Inside the barbican stretched the lists, or wards: strips of land that bordered the castle. The lists served as a road in time of peace and as a trap in war (Gillian 9). Once within the barbican the enemy was in the range of arrows shot from the castle walls. In peace-time the lists also served as an exercise ground for horses and occasionally as tournament grounds.

Between the lists and the towering outer walls of the castle itself was the moat, usually filled with water. Across it stretched a drawbridge, which was raised every night. At the castle end of the drawbridge was the portcullis, a large sliding door made of wooden or iron grillwork hung over the entryway. It moved up and down in grooves and was raised every day and lowered at night. In times of danger it blocked the way to the heavy oak gates that served as doors to the castle compound. These gates were so large that they were rarely opened except on ceremonial occasions. A smaller door was built into one of them to provide easy entrance and exit for those who lived in the castle. A person known as the chief porter was charged with the responsibility of making sure that only friends passed through.

The outer walls of most castles were massively thick, sometimes as much as 15 feet. At intervals were high towers, each a small fort in itself with provisions to withstand a long siege. When an attack was expected, wooden balconies were hung over the outer edges of the wall.

During an attack, large stones were thrown or boiling oil poured from the balconies onto anyone trying to climb the wall. The wall and the towers had hundreds of narrow openings through which defenders could shoot arrows and other armaments.

Inside the walls was the bailey, or courtyard. At intervals around the bailey were the stables, a carpentry shop, the shop of the armorer and the blacksmith, barracks for the men-at-arms and for the servants, a chapel, and a storehouse. There was also an oven room where the bread was baked, a kitchen, a kennel for dogs, a well and a drinking fountain.

The largest building along the wall was the castle owner’s home. It contained the apartment for the master and his family and a great hall. This great hall was the center of social life such as wedding feasts, banquets, and knighting ceremonies.

Within the walls there was another structure called the keep, or donjon (dungeon). The keep was the focal point of the castle, the place to which, in times of attack or siege, the whole population of the castle retired if the outer defenses were failing.

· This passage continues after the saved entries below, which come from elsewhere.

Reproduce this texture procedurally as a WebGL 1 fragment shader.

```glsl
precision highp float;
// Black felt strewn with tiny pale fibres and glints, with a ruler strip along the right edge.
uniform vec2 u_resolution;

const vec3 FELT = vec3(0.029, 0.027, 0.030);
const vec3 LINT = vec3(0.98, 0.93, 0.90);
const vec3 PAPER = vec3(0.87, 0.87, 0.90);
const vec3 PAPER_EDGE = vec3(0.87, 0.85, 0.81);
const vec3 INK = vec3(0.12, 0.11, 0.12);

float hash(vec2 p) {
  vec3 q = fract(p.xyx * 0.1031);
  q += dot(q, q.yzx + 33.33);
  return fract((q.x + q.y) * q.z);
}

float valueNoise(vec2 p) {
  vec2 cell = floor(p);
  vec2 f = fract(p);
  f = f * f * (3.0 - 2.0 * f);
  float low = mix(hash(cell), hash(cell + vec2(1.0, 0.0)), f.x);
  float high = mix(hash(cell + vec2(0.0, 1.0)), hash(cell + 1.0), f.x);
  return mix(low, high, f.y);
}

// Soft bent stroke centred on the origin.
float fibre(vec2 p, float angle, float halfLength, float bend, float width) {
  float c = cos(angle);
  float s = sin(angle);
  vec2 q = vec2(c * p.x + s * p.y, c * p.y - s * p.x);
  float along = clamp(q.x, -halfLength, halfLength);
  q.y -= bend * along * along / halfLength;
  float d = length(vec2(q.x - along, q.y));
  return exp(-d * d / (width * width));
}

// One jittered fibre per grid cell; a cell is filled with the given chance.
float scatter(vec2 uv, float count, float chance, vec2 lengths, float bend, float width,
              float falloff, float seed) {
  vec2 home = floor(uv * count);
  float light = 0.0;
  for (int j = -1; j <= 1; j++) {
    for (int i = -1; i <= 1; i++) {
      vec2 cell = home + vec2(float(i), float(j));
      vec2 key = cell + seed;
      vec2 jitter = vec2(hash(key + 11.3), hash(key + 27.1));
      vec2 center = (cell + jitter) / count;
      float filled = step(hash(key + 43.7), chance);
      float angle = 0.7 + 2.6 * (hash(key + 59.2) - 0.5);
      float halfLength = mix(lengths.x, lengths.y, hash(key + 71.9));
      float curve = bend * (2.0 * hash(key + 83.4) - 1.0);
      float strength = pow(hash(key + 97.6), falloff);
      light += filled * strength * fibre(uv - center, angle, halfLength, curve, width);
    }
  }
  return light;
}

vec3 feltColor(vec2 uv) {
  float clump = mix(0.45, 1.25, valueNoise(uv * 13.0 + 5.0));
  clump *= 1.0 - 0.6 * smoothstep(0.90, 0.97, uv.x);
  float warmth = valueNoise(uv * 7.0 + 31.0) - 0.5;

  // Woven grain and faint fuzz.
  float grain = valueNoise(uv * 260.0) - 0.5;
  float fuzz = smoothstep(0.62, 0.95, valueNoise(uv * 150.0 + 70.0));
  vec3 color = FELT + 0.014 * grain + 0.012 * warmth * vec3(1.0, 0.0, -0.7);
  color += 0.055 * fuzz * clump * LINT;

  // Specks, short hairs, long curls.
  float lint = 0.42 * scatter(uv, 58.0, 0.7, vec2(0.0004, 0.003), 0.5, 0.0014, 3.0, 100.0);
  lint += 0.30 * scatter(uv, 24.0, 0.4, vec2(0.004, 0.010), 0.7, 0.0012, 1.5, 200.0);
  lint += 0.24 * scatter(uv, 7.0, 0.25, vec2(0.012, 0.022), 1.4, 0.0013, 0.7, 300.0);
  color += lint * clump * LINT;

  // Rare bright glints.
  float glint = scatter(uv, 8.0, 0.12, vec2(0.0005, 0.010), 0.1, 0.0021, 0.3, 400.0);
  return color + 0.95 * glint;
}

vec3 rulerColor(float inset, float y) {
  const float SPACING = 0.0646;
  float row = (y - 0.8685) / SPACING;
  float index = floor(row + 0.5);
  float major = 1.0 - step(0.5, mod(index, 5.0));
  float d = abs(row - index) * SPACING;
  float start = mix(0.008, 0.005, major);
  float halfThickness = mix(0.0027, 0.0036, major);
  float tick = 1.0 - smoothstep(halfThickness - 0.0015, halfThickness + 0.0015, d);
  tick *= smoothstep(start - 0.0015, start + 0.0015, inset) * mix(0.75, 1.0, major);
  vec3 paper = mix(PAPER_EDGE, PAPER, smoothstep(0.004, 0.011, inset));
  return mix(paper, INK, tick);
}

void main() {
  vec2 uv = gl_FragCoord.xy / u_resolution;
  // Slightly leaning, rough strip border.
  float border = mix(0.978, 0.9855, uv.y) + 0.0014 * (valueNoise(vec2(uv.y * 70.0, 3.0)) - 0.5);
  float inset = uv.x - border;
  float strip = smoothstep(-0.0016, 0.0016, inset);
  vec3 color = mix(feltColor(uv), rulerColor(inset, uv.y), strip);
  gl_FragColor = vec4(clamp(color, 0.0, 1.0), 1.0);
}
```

The keep had its own walls and was often protected by a moat as well. It contained private apartments, service rooms, weapons supplies, and a well to provide water.

Most keeps were rectangular structures from two to four stories high. The entrance doorway was often on the second floor, with access by a stairway protected by a wall or fore building.

In the Middle East the Crusaders from Europe found keeps that were built with round or multi angular towers to defend them more easily against an enemy coming from any direction. The round keep became common in Europe after the 12th century.

Some later castles were built in a square and enclosed by one or two lines of walls. At each corner of the inner line of walls was a strong tower. Powerful gateways took the place of the keep, and great care was taken in building the outer works to make access to the castle difficult. The castles of Conway and Caernarvon in Wales are both of this type.

The terms castle and palace have often been used interchangeably, but they are not the same Castles are fortifications, while palaces have been built for centuries as residences for kings and nobles (Beth 23). But as castles began to lose their defensive role, they became residences and to them were added the customary luxuries. As early as the 15th century, imposing residential tower houses, designed more for elegance than defense, were built within castles, such as those at Vincennes near Paris and Tattershall in England.

Although castles are no longer readily built, because of the lack of money or just the lack of need, they will always be appreciated for their beauty, architecture, and most importantly the land that they helped to defend.